Intramuscular injection of BALB/c mice with a DNA plasmid encoding nucleoprotein (NP) from influenza virus A/PR/8/34 (H1N1) provides cross-strain protection against lethal challenge with influenza virus A/HK/68 (H3N2). CTL specific for the H-2Kd-restricted epitope NP147-155 are present in these mice and are thought to play a role in the protection. To assess the effectiveness of NP DNA immunization in comparison with influenza virus infection in the induction of CTL responses, we monitored the frequency of CTL precursors (CTLp) in mice following i.m. injection with NP DNA or intranasal infection with influenza virus and showed that the CTLp frequency in NP DNA-immunized mice can reach levels found in mice that had been infected with influenza virus. We also measured the CTLp frequency, anti-NP Ab titers, and T cell proliferative responses in mice that were injected with titrated dosages of NP DNA and documented a correlation of the CTLp frequency and the Ab titers, but not proliferative responses, with the injection dose. Furthermore, we observed a positive correlation between the frequency of NP147-155 epitope-specific CTLp and the extent of protective immunity against cross-strain influenza challenge induced by NP DNA injection. Collectively, these results and our early observations from adoptive transfer experiments of in vitro activated lymphocytes from NP DNA-immunized mice suggest a protective function of NP-specific CTLp in mice against cross-strain influenza virus challenge. (+info)
Different doses of adenoviral vector expressing IL-12 enhance or depress the immune response to a coadministered antigen: the role of nitric oxide.

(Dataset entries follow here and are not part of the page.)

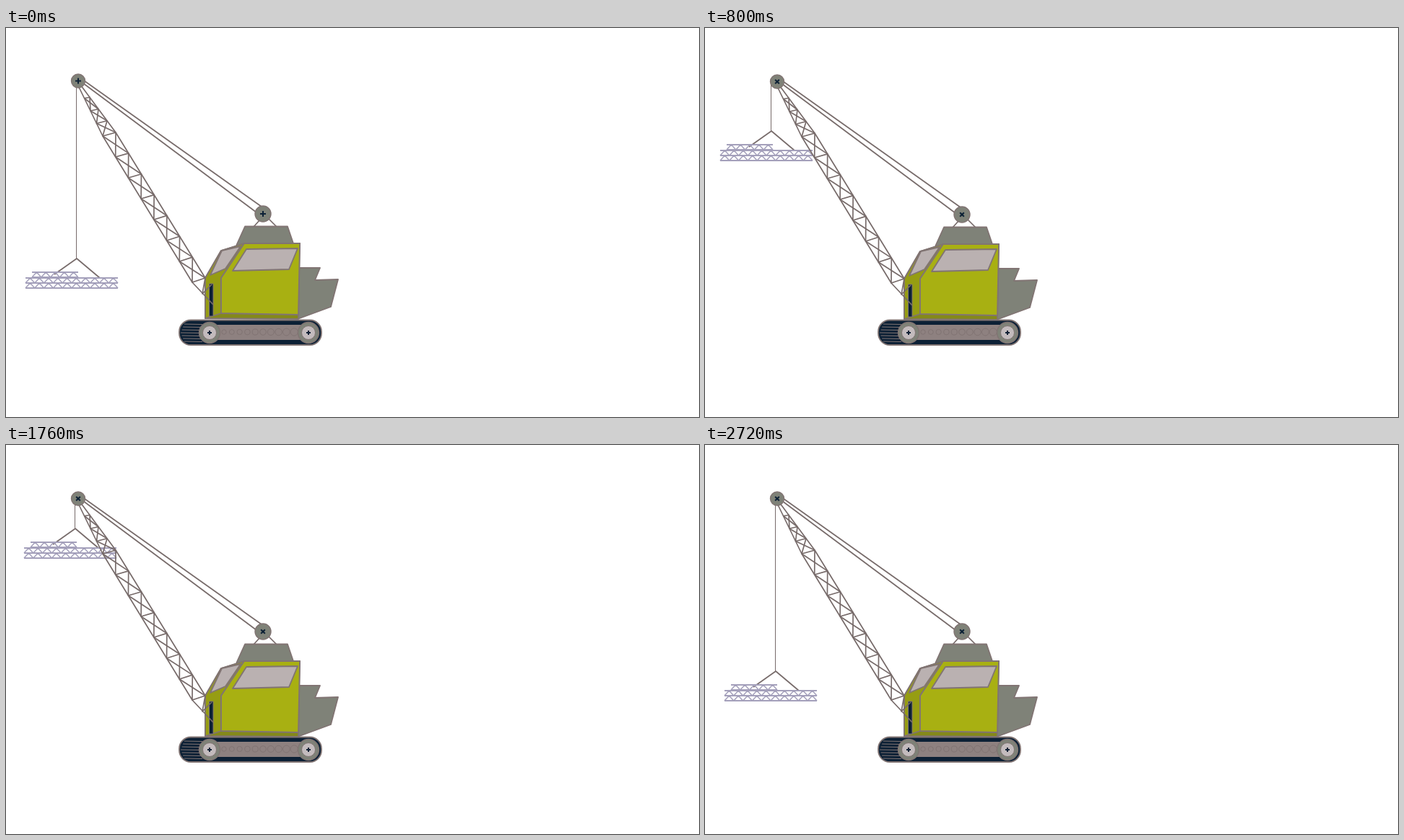
An HTML page with a canvas that plays this animation: 960x540 px, repeating every 2880 ms.

```html
<!DOCTYPE html>
<html lang="en">
<head>
<meta charset="utf-8">
<title>Crane</title>
<style>
  html, body { margin: 0; width: 100%; height: 100%; overflow: hidden; background: #fff; }
  canvas { display: block; }
</style>
</head>
<body>
<canvas id="stage" width="960" height="540"></canvas>
<script>
const ctx = document.getElementById('stage').getContext('2d');
const STEP = 160, STEPS = 18;
const LINE = '#776b6a', EDGE = '#817473', NAVY = '#0c2035', GREY = '#7f8278';
const LIME = '#a8b012', OLIVE = '#969d12', MOSS = '#84891a', GLASS = '#bab1b1';
const PANEL = '#8e8180', STEEL = '#a4a0bb', HUB = '#c3bbbd';

function stroke(color, width) {
  ctx.strokeStyle = color;
  ctx.lineWidth = width;
  ctx.stroke();
}

function path(points) {
  ctx.beginPath();
  points.forEach(([x, y]) => ctx.lineTo(x, y));
}

function line(points, color = LINE, width = 1.7) {
  path(points);
  stroke(color, width);
}

function poly(points, fill, width = 1.8) {
  path(points);
  ctx.closePath();
  ctx.fillStyle = fill;
  ctx.fill();
  stroke(EDGE, width);
}

function disc(x, y, r, fill, width = 1.4) {
  ctx.beginPath();
  ctx.arc(x, y, r, 0, Math.PI * 2);
  ctx.fillStyle = fill;
  ctx.fill();
  stroke(EDGE, width);
}

function cross(x, y, size, angle = 0) {
  ctx.save();
  ctx.translate(x, y);
  ctx.rotate(angle);
  line([[-size, 0], [size, 0]], NAVY, 2);
  line([[0, -size], [0, size]], NAVY, 2);
  ctx.restore();
}

function pulley(x, y, r, angle) {
  disc(x, y, r, GREY);
  cross(x, y, 4, angle);
}

// Point at share t of the way from a to b
const mix = (a, b, t) => a.map((v, i) => v + (b[i] - v) * t);

function truss(x, y, width, cells) {
  const half = width / cells / 2, zig = [];
  for (let i = 0; i <= cells * 2; i++) zig.push([x + i * half, y + (i % 2 ? 0 : 7)]);
  line(zig, STEEL, 1.5);
  line([[x, y], [x + width, y]], STEEL, 2);
  line([[x, y + 7], [x + width, y + 7]], STEEL, 2);
}

function load(left, y, top) {
  const x = left + 71;
  line([[x - 0.5, top], [x - 0.5, y]], LINE, 1);
  line([[x - 31, y + 22], [x, y], [x + 32, y + 27]]);
  truss(left + 9, y + 19, 64, 5);
  truss(left, y + 27, 128, 10);
  truss(left, y + 34, 128, 10);
}

function tracks() {
  ctx.beginPath();
  ctx.roundRect(240, 405.5, 197, 34.5, 16);
  ctx.fillStyle = NAVY;
  ctx.fill();
  stroke(EDGE, 1.8);
  for (let i = 0; i < 7; i++) {
    const y = 411 + i * 4, inset = Math.abs(i - 3) * 1.6;
    line([[242 + inset, y], [272, y + 0.5]], EDGE, 1.2);
  }
  ctx.fillStyle = PANEL;
  ctx.fillRect(282, 412, 137, 21);
  for (let i = 0; i < 10; i++) disc(302 + i * 10.8, 422, 3.2 + i * 0.22, PANEL, 1);
  for (const x of [282, 419]) {
    disc(x, 423, 14.5, GREY);
    disc(x, 423, 9.5, HUB, 1);
    cross(x, 423, 3);
  }
}

function boom() {
  const tip = [[100, 80], [104, 80]], neck = [[134, 150], [152, 145]], foot = [[258, 353], [276, 347]];
  const rungs = [];
  for (let i = 1; i < 4; i++) rungs.push(tip.map((p, side) => mix(p, neck[side], i / 4)));
  for (let i = 0; i <= 7; i++) rungs.push(neck.map((p, side) => mix(p, foot[side], i / 7)));
  line([...rungs.flat(), [272, 369], [285, 356]]);
  rungs.slice(1).forEach((rung, i) => line([rungs[i][0], rung[1]]));
  line([tip[0], neck[0], foot[0], [287, 384]]);
  line([tip[1], neck[1], foot[1]]);
  line([[108, 73], [354, 248]]);
  line([[106, 76], [347, 256]]);
}

function cab() {
  poly([[406, 333], [435, 333], [428, 350], [460, 349], [450, 387], [404, 404]], GREY);
  line([[352, 266], [343, 276]]);
  line([[364, 265], [375, 276]]);
  poly([[331, 275.5], [390, 275.5], [398, 299], [319, 302]], GREY);
  poly([[276, 347], [298, 309], [330, 299], [407, 299], [405, 404], [276, 403]], MOSS);
  poly([[276, 347], [298, 309], [330, 299], [298, 347], [298, 396], [276, 403]], OLIVE);
  poly([[330, 299], [407, 299], [405, 398], [298, 396], [298, 347]], LIME);
  poly([[283, 343], [299, 309], [325, 303], [304, 334]], GLASS);
  poly([[333, 307], [404, 306], [392, 335], [314, 337]], GLASS);
  poly([[281.5, 355], [287, 355], [287, 400], [281.5, 400]], NAVY, 1);
}

// Left edge and hook height of the load: lift, drift at the top, lower again
function pose(k) {
  if (k > 13) k = STEPS - k;
  const swing = (1 - Math.cos(Math.PI * k / 6)) / 2;
  const x = k <= 6 ? Math.ceil(27 - 7 * swing) : Math.min(14 + k, 25);
  const lift = Math.min(1, k ** 2.06 / 31.8);
  return [x, Math.round(320 - 204 * lift)];
}

function draw(k) {
  const bob = Math.round(1 - Math.cos(k * Math.PI / 2)), turn = k * Math.PI / 4;
  const [x, y] = pose(k);
  ctx.fillStyle = '#fff';
  ctx.fillRect(0, 0, 960, 540);
  ctx.lineJoin = 'round';
  load(x, y, 74 + bob);
  tracks();
  ctx.save();
  ctx.translate(0, bob);
  cab();
  boom();
  pulley(100, 73.5, 9.5, turn);
  pulley(356, 258, 11, turn);
  ctx.restore();
}

const start = performance.now();
function tick() {
  const time = Math.max(0, performance.now() - start);
  draw(Math.floor(time / STEP) % STEPS);
  requestAnimationFrame(tick);
}
tick();
</script>
</body>
</html>
```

Joint immunization with two recombinant adenoviruses, one expressing hepatitis C virus (HCV) core and E1 proteins and another expressing IL-12 (RAdIL-12), strongly potentiates cellular immune response against HCV Ags in BALB/c mice when RAdIL-12 was used at doses of 1 x 105-1 x 107 plaque-forming units. However, cellular immunity against HCV Ags was abolished when higher doses (1 x 108 plaque-forming units) of RAdIL-12 were used. This immunosuppressive effect was associated with marked elevation of IFN-gamma and nitric oxide in the serum and increased cell apoptosis in the spleen. Administration of N-nitro-L -arginine methyl ester (L-NAME), an inhibitor of nitric oxide synthase, to mice that received high doses of RAdIL-12 was lethal, whereas no apparent systemic toxicity by L -NAME was observed in those immunized with lower doses of the adenovirus. Interestingly, in mice immunized with recombinant adenovirus expressing core and E1 proteins of HCV in combination with RAdIL-12 at low doses (1 x 107 plaque-forming units), L -NAME inhibited T cell proliferation and CTL activity in response to HCV Ags and also production of Abs against adenoviral proteins. In conclusion, gene transfer of IL-12 can increase or abolish cell immunity against an Ag depending of the dose of the vector expressing the cytokine. IL-12 stimulates the synthesis of NO which is needed for the immunostimulating effects of IL-12, but apoptosis of T cells and immunosuppression ensues when IFN-gamma and NO are generated at very high concentrations. (+info)